Hello comics anthology! What sort of mixed bag do you have for me today? Before I get into it I should point out (in case I haven’t already) that I love that title, as it could be taken in so many ways. I prefer to take it as an exclamation of alarm, but am also happy accepting it in the context of some lovable scamp accidentally knocking over a flower vase. The subject of this one is “Air” (which should maybe have been mentioned on the cover somewhere, but in hindsight it’s hard not to think of air when you’re looking at that cover by Max Ink), and stories include a silent tale of an overly inquisitive space ghost (not THE Space Ghost) by Bianca Alu-Marr and Steve Peters, a hilarious parody of the 50’s style alarmist propaganda videos by Derek Baxter and Brian Canini (probably the highlight of the anthology), Pam Bliss proving that she can draw the difference between a husky and a wolf, a gloomy but accurate (and gorgeous) tale of an astronaut trying to fix a satellite and the consequences of it by D. Skite, Canada Keck’s tale of getting on a plane and getting a one-way ticket to anywhere, two short poems/pieces by Matt Levin about the subject matter, Michael M. Carroll’s tale of some issues between the elements of his Accidentals, Bob Corby’s piece on space cops and their search for an illegal passenger, and a Robert Gavila tale from 2004 about giant lizards.
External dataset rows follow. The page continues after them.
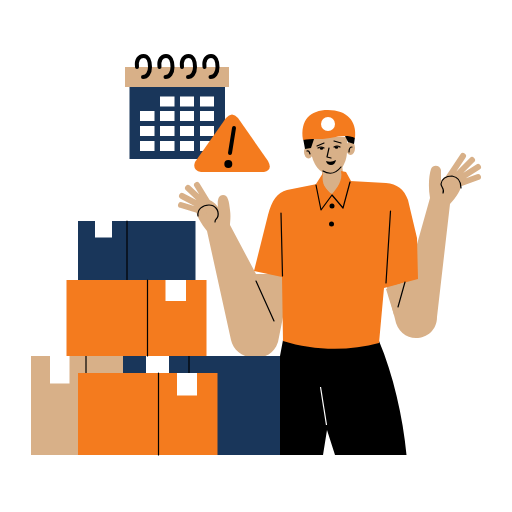
<!DOCTYPE html>
<html lang="en">
<head>
<meta charset="utf-8">
<title>Delivery delay</title>
<style>
:root { --orange: #f47b1e; --navy: #19365a; --tan: #d8b088; --ink: #000; --paper: #fff; }
html, body { margin: 0; width: 512px; height: 512px; overflow: hidden; background: var(--paper); }
svg { display: block; }
.orange { fill: var(--orange); }
.navy { fill: var(--navy); }
.tan { fill: var(--tan); }
.ink { fill: var(--ink); }
.paper { fill: var(--paper); }
.line { fill: none; stroke: var(--ink); stroke-width: 1.2; stroke-linecap: round; stroke-linejoin: round; }
.ring { fill: none; stroke: var(--ink); stroke-width: 4; stroke-linecap: round; }
.finger { fill: none; stroke: var(--tan); stroke-linecap: round; stroke-linejoin: round; stroke-width: 6; }
</style>
</head>
<body>
<svg width="512" height="512" viewBox="0 0 512 512" role="img" aria-label="Courier shrugging beside parcels, a calendar and a warning sign">
  <defs>
    <path id="binder-ring" class="ring" d="M137 67C136 60 139 56 143.500 56C148 56 150 61 150 67C150 73 147 77 143 77"/>
    <g id="day-row" class="paper">
      <rect x="160" width="14.500" height="10"/>
      <rect x="180" width="14" height="10"/>
      <rect x="200" width="14" height="10"/>
    </g>
    <rect id="day-first" class="paper" x="140" width="14.500" height="10"/>
  </defs>

  <g id="calendar">
    <rect class="navy" x="129.500" y="86" width="95.500" height="73"/>
    <rect class="tan" x="125" y="67" width="104" height="20"/>
    <use href="#binder-ring"/>
    <use href="#binder-ring" x="22.500"/>
    <use href="#binder-ring" x="45"/>
    <use href="#binder-ring" x="67.500"/>
    <use href="#day-row" y="96.500"/>
    <use href="#day-row" y="111"/>
    <use href="#day-row" y="126"/>
    <use href="#day-row" y="141"/>
    <use href="#day-first" y="111"/>
    <use href="#day-first" y="126"/>
    <use href="#day-first" y="141"/>
  </g>

  <g id="warning-sign">
    <path class="orange" d="M226 118Q232 111 238 118L268 161Q273 170 264 172H201Q192 170 195 162Z"/>
    <path d="M234 128L230 153" fill="none" stroke="var(--ink)" stroke-width="4" stroke-linecap="round"/>
    <circle class="ink" cx="228.300" cy="164" r="4"/>
  </g>

  <g id="left-arm">
    <path class="tan" d="M207 231C200 222 193 211 197 203C202 196 212 199 218 207C217 199 219 195 223 195C228 195 229 201 230 210C231 217 230 222 230 225L256 274L284 274L284 312L278 342C274 354 265 358 254 358C241 357 233 349 231 340Z"/>
    <path class="finger" d="M204 212L181 205M203 207L182 196M204 203L188 188M208 203L197 185"/>
    <path class="line" d="M198 216C197 209 203 205 209 205C215 205 219 210 218 216C217 220 215 218 215 222"/>
    <path class="line" d="M256 281L274 321"/>
  </g>

  <g id="right-arm">
    <path class="tan" d="M386 284L412 262L430 198C428 187 429 175 431 169C433 164 440 165 441 170L441 181C446 173 456 172 461 178C464 187 457 196 450 204L437 317C437 330 427 338 416 338C406 338 397 331 395 319Z"/>
    <path class="finger" d="M449 177L463 156M454 178L472 160M456 181L478 167M456 185L478 177"/>
    <path class="line" d="M443 193C445 189 441 187 441 184C442 178 447 176 452 176C458 177 461 181 461 188"/>
  </g>

  <g id="parcels">
    <rect class="tan" x="31" y="356" width="93" height="99"/>
    <rect class="navy" x="123" y="356" width="160" height="99"/>
    <path class="line" d="M86 356V374M189 356V374"/>
    <rect class="paper" x="50" y="356" width="19.500" height="27.500"/>
    <rect class="paper" x="146" y="356" width="23" height="20"/>
    <rect class="navy" x="78" y="221" width="117.500" height="59"/>
    <path class="line" d="M127 221V280"/>
    <rect class="paper" x="95" y="221" width="17" height="16.500"/>
    <rect class="orange" x="66.500" y="280" width="140" height="76"/>
    <path class="line" d="M147.500 280V356"/>
    <rect class="paper" x="165.500" y="280" width="20.500" height="21"/>
    <rect class="orange" x="78" y="373" width="139.500" height="82"/>
    <path class="line" d="M158.500 373V455"/>
    <rect class="paper" x="177" y="373" width="20" height="22.500"/>
  </g>

  <g id="courier">
    <path class="ink" d="M283 340L280 356V455H323L327 430L335 455H406.500C403 417 393 374 379 341Z"/>
    <path d="M320.500 387L326.500 425" fill="none" stroke="var(--paper)" stroke-width="1.200"/>
    <path class="orange" d="M317 184L287 190C277 193 272 200 268 215L254 271L282 277L283 341C314 351 350 351 379 343L384 288L418 279L417 238L408 200C404 189 397 184 386 183L350 181Z"/>
    <path class="tan" d="M386 289L405 282L398 307L394 315Z"/>
    <path class="line" d="M281 213L282.500 276M390.500 211L386 283M405 282L398 307"/>
    <path class="tan" d="M322 168L322 183L332 197L344 182L342 164Z"/>
    <path class="orange" d="M323 173L316 184L321 210L332 196L343 208L351 181L346 172L341 171C343 181 337 188 332 194C326 190 321 184 323 173Z"/>
    <path class="line" d="M316 185L321 210L332 195L343 208L350 182"/>
    <circle class="ink" cx="332" cy="206" r="2.500"/>
    <circle class="ink" cx="331.500" cy="224" r="2.500"/>

    <g id="head">
      <ellipse class="tan" cx="308.500" cy="152" rx="4.500" ry="6.500"/>
      <ellipse class="tan" cx="350.500" cy="148" rx="4.500" ry="7"/>
      <path class="tan" d="M310 137H347V151C347 162 341 174 330 174C319 174 313 164 311 152Z"/>
      <path class="ink" d="M303 138L315 136L311 148L305 149ZM344 134L355 137L354 144L348 142Z"/>
      <path class="orange" d="M303 140C300 120 310 110 328 110C347 110 357 121 355 138C348 135 341 136 330 138C320 140 311 138 303 140Z"/>
      <circle class="paper" cx="328" cy="124" r="7"/>
      <path class="line" d="M317 146L324 143M334 141L341 143M329 148L327 157L331 158M307 151Q309 150 310 154M352 147Q349 147 349 152"/>
      <ellipse class="ink" cx="321.500" cy="148.500" rx="1.700" ry="1.300"/>
      <ellipse class="ink" cx="336.500" cy="147.500" rx="1.700" ry="1.300"/>
      <path class="line" d="M318 148Q321 146 324 148M334 147Q337 145 340 147"/>
      <path class="ink" d="M326 161Q331 163 336 160Q335 165 331 165Q327 165 326 161Z"/>
      <path class="line" d="M323 171Q333 177 341 167"/>
    </g>
  </g>
</svg>
</body>
</html>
I saw the ending of that one coming, but I am also a gigantic dork with way too much knowledge of such things. There are also a couple of Cornelia pieces by Kel Crum and one story by Steven Myers that I didn’t mention because it is not for me. The two lady hero characters are called She-Eagle (seriously) and First Lady, and the whole thing is meant in earnest, and it is just not something that I enjoyed. But hey, to each their own. It’s a nicely varied pile of stories, and there are quite a few of them for that tiny $5 price tag.
Bunny Blues Leaves #3
Here's another case of me reading the first three issues of a series and bunching up the review into one book. Hey, it gets the point across and I can still update my opinion with future issues, right? Anyway, this is the story of Kit Jones deciding that she wants to go on tour with her guitar. She takes a road manager and a Head of Security who's in love with her. Her brother eventually decides that he wants to join them, and that's where this issue starts off. That and the important phone call from the end of #2 isn't addressed at all, but I'm guessing that it will have some importance later on in the series. Overall, this isn't a bad series, it's just that things seem to moving really slowly. The events are fairly scattered and I think Kit just got to her first gig at the end of the third issue. The "romantic interest" subplot is moving pretty slowly too. Oh, and I should mention that this is one of those anthropomorphic comics and that there's a really crappy bear on the last page of #3... sorry, it's a cheap shot but I couldn't resist. Altogether a series with potential. I like the dialogue and a lot of the art. It does look a bit rushed here and there, but that might be my nitpicking. It's $1.50 for the first two and $2 for #3, go to the website and look around. Also, he's the guy in charge of SPACE in Columbus apparently and everybody in the world should go to that, so check out info for that at the same website.